But the way my brain works has always just like bees going all the time. And really what's happening is instead of me communicating that that's what's going on and this is how I be able to better show up, I'm just total shutoff or I get irritated or upset, or it might show up in an anxiety attack or something like that, where I'm not able to... the bees won. 


[00:15:46] Kim Ades:
Right. The bees won, but also you're not communicating that this isn't the best time or that also the bees sometimes help you because the bees trigger great ideas. 


[00:16:00] Jonathan Friedman:
Yeah.  


[00:16:00] Kim Ades:
Right? The bees trigger those moments of absolute brilliance that we've seen you have. And so the question becomes, how do you create space for the bees? But then how do you sometimes say, "okay, bees, I'm locking you up and I'm just going to allow myself to be present. And really the recommendation is not only to communicate, but to give people an indicator of when they will be able to have your undivided attention or your focus.  


And also not to, I understand your agenda, I know it, not to pack so much in, because I think you need let's call it bee time, bee space. And so, what that means is you need some time to process the bees. 


[00:16:51] Jonathan Friedman:
Yeah.  


[00:16:51] Kim Ades:
Right? 'Cause right now, when are you processing the bees? When you're in other meetings, when you're talking to your girlfriend, the bees are in the background. What you need is actually time in your calendar when you're not talking to anybody. When there are no meetings. When you're not working on a deck or a website. And you're having time for bee processing. 


[00:17:11] Jonathan Friedman:
Yeah.  


[00:17:12] Kim Ades:
Maybe for you, that's exercise time, maybe it's going for a walk, maybe it's playing a video game, whatever. In those moments, the bees are allowed to exist and they're useful for you.
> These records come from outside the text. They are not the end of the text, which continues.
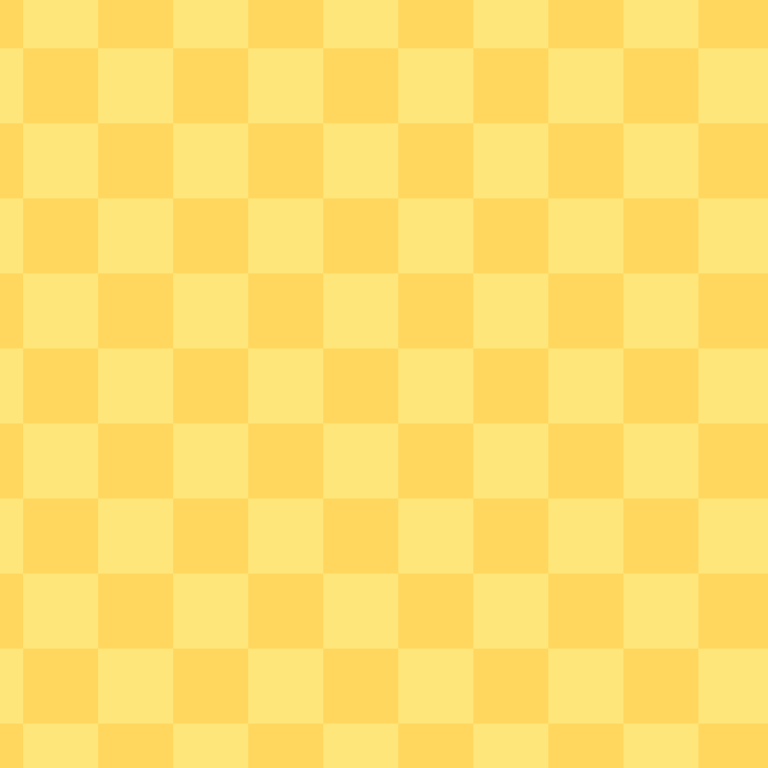
A WebGL 2 fragment shader for this pattern:

```glsl
#version 300 es
precision highp float;

uniform vec2 u_resolution;
out vec4 fragColor;

// Square wave per axis, +1 on even cells and -1 on odd ones, with edges one pixel soft
vec2 squareWave(vec2 cells, float pixel) {
    vec2 edgeDistance = 0.5 - abs(mod(cells + 0.5, 2.0) - 1.0);
    return clamp(2.0 * edgeDistance / pixel, -1.0, 1.0);
}

void main() {
    float canvasSize = min(u_resolution.x, u_resolution.y);
    vec2 uv = gl_FragCoord.xy / canvasSize;

    // Checker grid, shifted so that cells are cut at the borders
    float cellSize = 0.0977;
    vec2 cells = (uv - vec2(0.0301, 0.0578)) / cellSize;
    vec2 wave = squareWave(cells, 1.0 / (canvasSize * cellSize));

    // Equal signs give amber squares, opposite signs give pale ones
    vec3 paleYellow = vec3(1.0, 0.902, 0.478);
    vec3 amber = vec3(1.0, 0.843, 0.369);
    fragColor = vec4(mix(paleYellow, amber, 0.5 + 0.5 * wave.x * wave.y), 1.0);
}
```
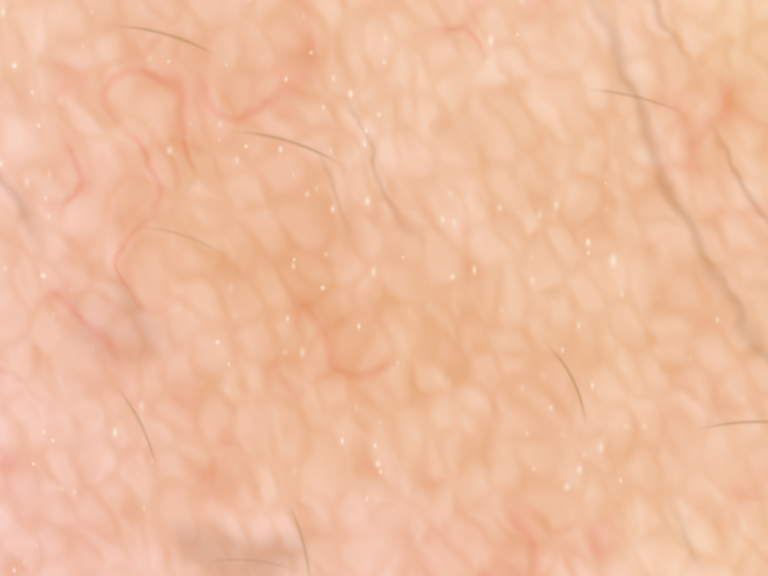
Write a Shadertoy shader that draws this texture.

```glsl
const vec3 SKIN = vec3(0.943, 0.760, 0.642);
const vec3 TONE_STEP = vec3(0.013, 0.029, 0.043);   // colour change per unit of tone
const vec3 PINK_DRIFT = vec3(0.004, -0.008, 0.034);
const vec3 FLUSH = vec3(-0.012, -0.070, -0.066);
const vec3 FURROW = vec3(-0.075, -0.080, -0.085);
const vec3 HAIR = vec3(0.74, 0.57, 0.42);
const vec3 GLINT = vec3(1.0, 0.92, 0.84);
const vec2 GRAIN = vec2(0.40, -0.917);              // direction of the furrows
const vec2 LUMP_SCALE = vec2(19.0, 12.5);
const vec2 FURROW_SCALE = vec2(8.5, 2.3);
const float GLINT_SCALE = 26.0;
const float GLINT_SHARE = 0.35;
const int HAIR_COUNT = 9;
const float HAIR_WIDTH = 0.0030;

float hash(vec2 p) {
    return fract(sin(dot(p, vec2(127.1, 311.7))) * 43758.5453);
}

vec2 hash2(vec2 p) {
    return vec2(hash(p), hash(p + 37.3));
}

float noise(vec2 p) {
    vec2 i = floor(p), f = fract(p);
    f = f * f * f * (f * (f * 6.0 - 15.0) + 10.0);
    return mix(mix(hash(i), hash(i + vec2(1, 0)), f.x),
               mix(hash(i + vec2(0, 1)), hash(i + vec2(1, 1)), f.x), f.y);
}

float fbm(vec2 p) {
    float sum = 0.0, gain = 0.5;
    for (int i = 0; i < 4; i++) {
        sum += gain * noise(p);
        p = mat2(0.8, 0.6, -0.6, 0.8) * p * 2.03 + 11.7;
        gain *= 0.5;
    }
    return sum / 0.9375;
}

// Soft pillows: 0 in the creases between cells, 1 on the cells
float lumps(vec2 p) {
    vec2 cell = floor(p);
    float near = 9.0, next = 9.0;
    for (int y = -1; y <= 1; y++)
    for (int x = -1; x <= 1; x++) {
        vec2 id = cell + vec2(x, y);
        float d = length(id + 0.1 + 0.8 * hash2(id) - p);
        next = min(next, max(near, d));
        near = min(near, d);
    }
    return smoothstep(0.0, 0.55, next - near);
}

// Thin lines along the middle level of a noise field
float creases(vec2 p, float width) {
    float d = (noise(p) - 0.5) / width;
    return exp(-d * d);
}

// Small bright marks, at most one per cell, stretched along y
float glints(vec2 p) {
    vec2 cell = floor(p);
    float sum = 0.0;
    for (int y = -1; y <= 1; y++)
    for (int x = -1; x <= 1; x++) {
        vec2 id = cell + vec2(x, y);
        vec2 d = p - id - hash2(id + 5.1);
        float size = mix(0.06, 0.13, hash(id + 9.4));
        d /= size * vec2(1.0, 1.0 + hash(id + 2.6));
        float shown = step(1.0 - GLINT_SHARE, hash(id + 71.0));
        sum += shown * hash(id + 13.8) * exp(-dot(d, d));
    }
    return sum;
}

// Faint curved hairs that fade at both ends
float hairs(vec2 p, float aspect) {
    float cover = 0.0;
    for (int i = 0; i < HAIR_COUNT; i++) {
        vec2 id = vec2(i, 3.7);
        vec2 d = p - hash2(id) * vec2(aspect, 1.0);
        float angle = -0.2 + 0.6 * (hash(id + 4.0) - 0.5) - (i % 3 == 0 ? 0.9 : 0.0);
        float c = cos(angle), s = sin(angle);
        d = vec2(c * d.x + s * d.y, c * d.y - s * d.x);
        float reach = mix(0.06, 0.12, hash(id + 8.0));
        float bend = mix(1.0, 2.6, hash(id + 6.0));
        float off = (d.y + bend * d.x * d.x) / HAIR_WIDTH;
        float fade = 1.0 - smoothstep(0.3, 1.0, abs(d.x) / reach);
        cover = max(cover, fade * exp(-off * off) * mix(0.25, 0.6, hash(id + 2.0)));
    }
    return cover;
}

void mainImage(out vec4 fragColor, in vec2 fragCoord) {
    vec2 p = fragCoord / iResolution.y;
    vec2 center = 0.5 * iResolution.xy / iResolution.y;
    vec2 warp = vec2(fbm(p * 7.0), fbm(p * 7.0 + 40.0)) - 0.5;
    vec2 w = p + 0.07 * warp;
    vec2 q = vec2(dot(w, vec2(-GRAIN.y, GRAIN.x)), dot(w, GRAIN));

    // Broad light, then pillows and fine mottling
    float tone = 1.3 * (length((p - center) / center) - 0.78);
    tone += 3.0 * (fbm(p * 2.6 + 3.0) - 0.5);
    tone += 1.1 * (lumps(q * LUMP_SCALE) - 0.55);
    tone += 2.2 * (noise(q * vec2(24.0, 13.0)) - 0.5);
    tone += 1.3 * (noise(q * vec2(52.0, 30.0) + 8.0) - 0.5);
    vec3 color = SKIN + tone * TONE_STEP;

    // Pink towards the lower left, yellow towards the upper right
    float drift = dot(p - center, vec2(-0.75, -0.6)) + 1.2 * (fbm(p * 3.0 + 60.0) - 0.5);
    color += drift * PINK_DRIFT;

    // Brown furrows along the grain and reddish creases across it
    float furrowMask = smoothstep(0.42, 0.75, noise(p * 4.5 + 21.0));
    color += FURROW * furrowMask * creases(q * FURROW_SCALE + 4.0, 0.075);
    float flushMask = smoothstep(0.45, 0.80, fbm(p * 5.0 + 90.0));
    color += FLUSH * flushMask * (0.35 + creases(q * vec2(11.0, 8.0) + 30.0, 0.09));

    // Hairs and moist glints
    color = mix(color, HAIR, hairs(p, 2.0 * center.x));
    float glintMask = smoothstep(0.35, 0.75, noise(p * 5.0 + 52.0));
    color = mix(color, GLINT, min(0.75, glintMask * glints(p * GLINT_SCALE)));

    fragColor = vec4(clamp(color, 0.0, 1.0), 1.0);
}
```
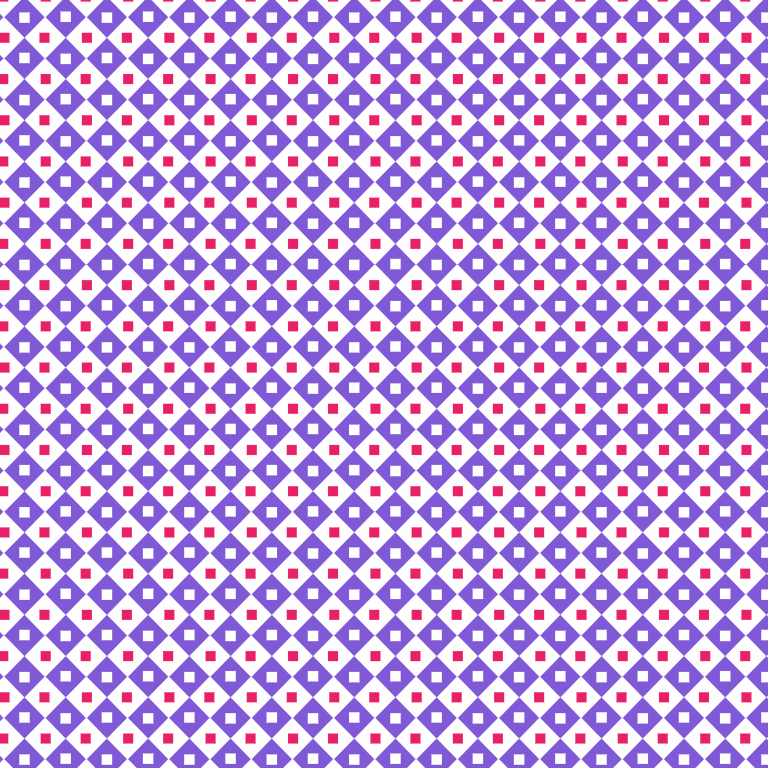
Give the GLSL for this pattern, as a Shadertoy shader.

```glsl
const float REPEATS = 18.632;               // cells across the canvas
const vec2 FIRST_CENTER = vec2(0.594, 0.417); // first diamond, in cells from the top left
const vec2 DIAMOND_RADII = vec2(0.488, 0.5);
const float HOLE_HALF = 0.127;
const float DOT_HALF = 0.122;
const float HOLE_STAGGER = 0.011;
const float DOT_STAGGER = 0.015;

const vec3 WHITE = vec3(1.0, 0.995, 1.0);
const vec3 PURPLE = vec3(0.50, 0.35, 0.84);
const vec3 CRIMSON = vec3(0.91, 0.13, 0.40);

float diamondDistance(vec2 p, vec2 radii) {
    vec2 q = abs(p) / radii;
    return (q.x + q.y - 1.0) / length(1.0 / radii);
}

float squareDistance(vec2 p, float halfSize) {
    vec2 q = abs(p) - halfSize;
    return length(max(q, 0.0)) + min(max(q.x, q.y), 0.0);
}

float coverage(float dist, float softness) {
    return clamp(0.5 - dist / softness, 0.0, 1.0);
}

// +1 on even cells, -1 on odd cells
float checkerSign(vec2 cell) {
    return 1.0 - 2.0 * mod(cell.x + cell.y, 2.0);
}

void mainImage(out vec4 fragColor, in vec2 fragCoord) {
    vec2 uv = fragCoord / iResolution.y;
    vec2 grid = vec2(uv.x, 1.0 - uv.y) * REPEATS - FIRST_CENTER;
    float softness = REPEATS * max(1.1 / iResolution.y, 0.0014);

    // Diamonds sit on whole grid points, dots in the gaps between four of them
    vec2 diamondCell = floor(grid + 0.5);
    vec2 dotCell = floor(grid);
    vec2 diamondPos = grid - diamondCell;
    vec2 dotPos = grid - dotCell - 0.5;

    // Alternating nudges: holes vertically, dots horizontally
    vec2 holePos = diamondPos - vec2(0.0, HOLE_STAGGER * checkerSign(diamondCell));
    dotPos.x += DOT_STAGGER * checkerSign(dotCell);

    // Layers from back to front
    vec3 color = WHITE;
    color = mix(color, PURPLE, coverage(diamondDistance(diamondPos, DIAMOND_RADII), softness));
    color = mix(color, WHITE, coverage(squareDistance(holePos, HOLE_HALF), softness));
    color = mix(color, CRIMSON, coverage(squareDistance(dotPos, DOT_HALF), softness));
    fragColor = vec4(color, 1.0);
}
```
We don't want to shut them off completely, but we want to give them the right space and time, and right now they're infiltrating your sleep because you're not giving them the right space and time.  


[00:17:34] Jonathan Friedman:
Yeah. So part of it is that I'm not building enough of that sort of bee time into my schedule. So, in this situation I might go to the gym and then while I'm trying to work out, it's not allowing me to work out 'cause I'm overdrawn, or I might have a conversation with Cassandra and in the moment that I'm trying to, you know, be a reasonable person and listen to her concerns for what she has to say, I'm like, wouldn't it be great if I had an animation that did this, when I scrolled partially down the page, which is really not being a good boyfriend at all, it might be a fun idea, but I did not succeed at half of what I was trying to do.  


[00:18:31] Kim Ades:
But also you're probably trying to squeeze Cassandra in your transition. So you're working, now you're going to the gym. "Oh, I could talk to Cassandra", but you're not really ready for Cassandra. You're not really ready for that conversation. And so--  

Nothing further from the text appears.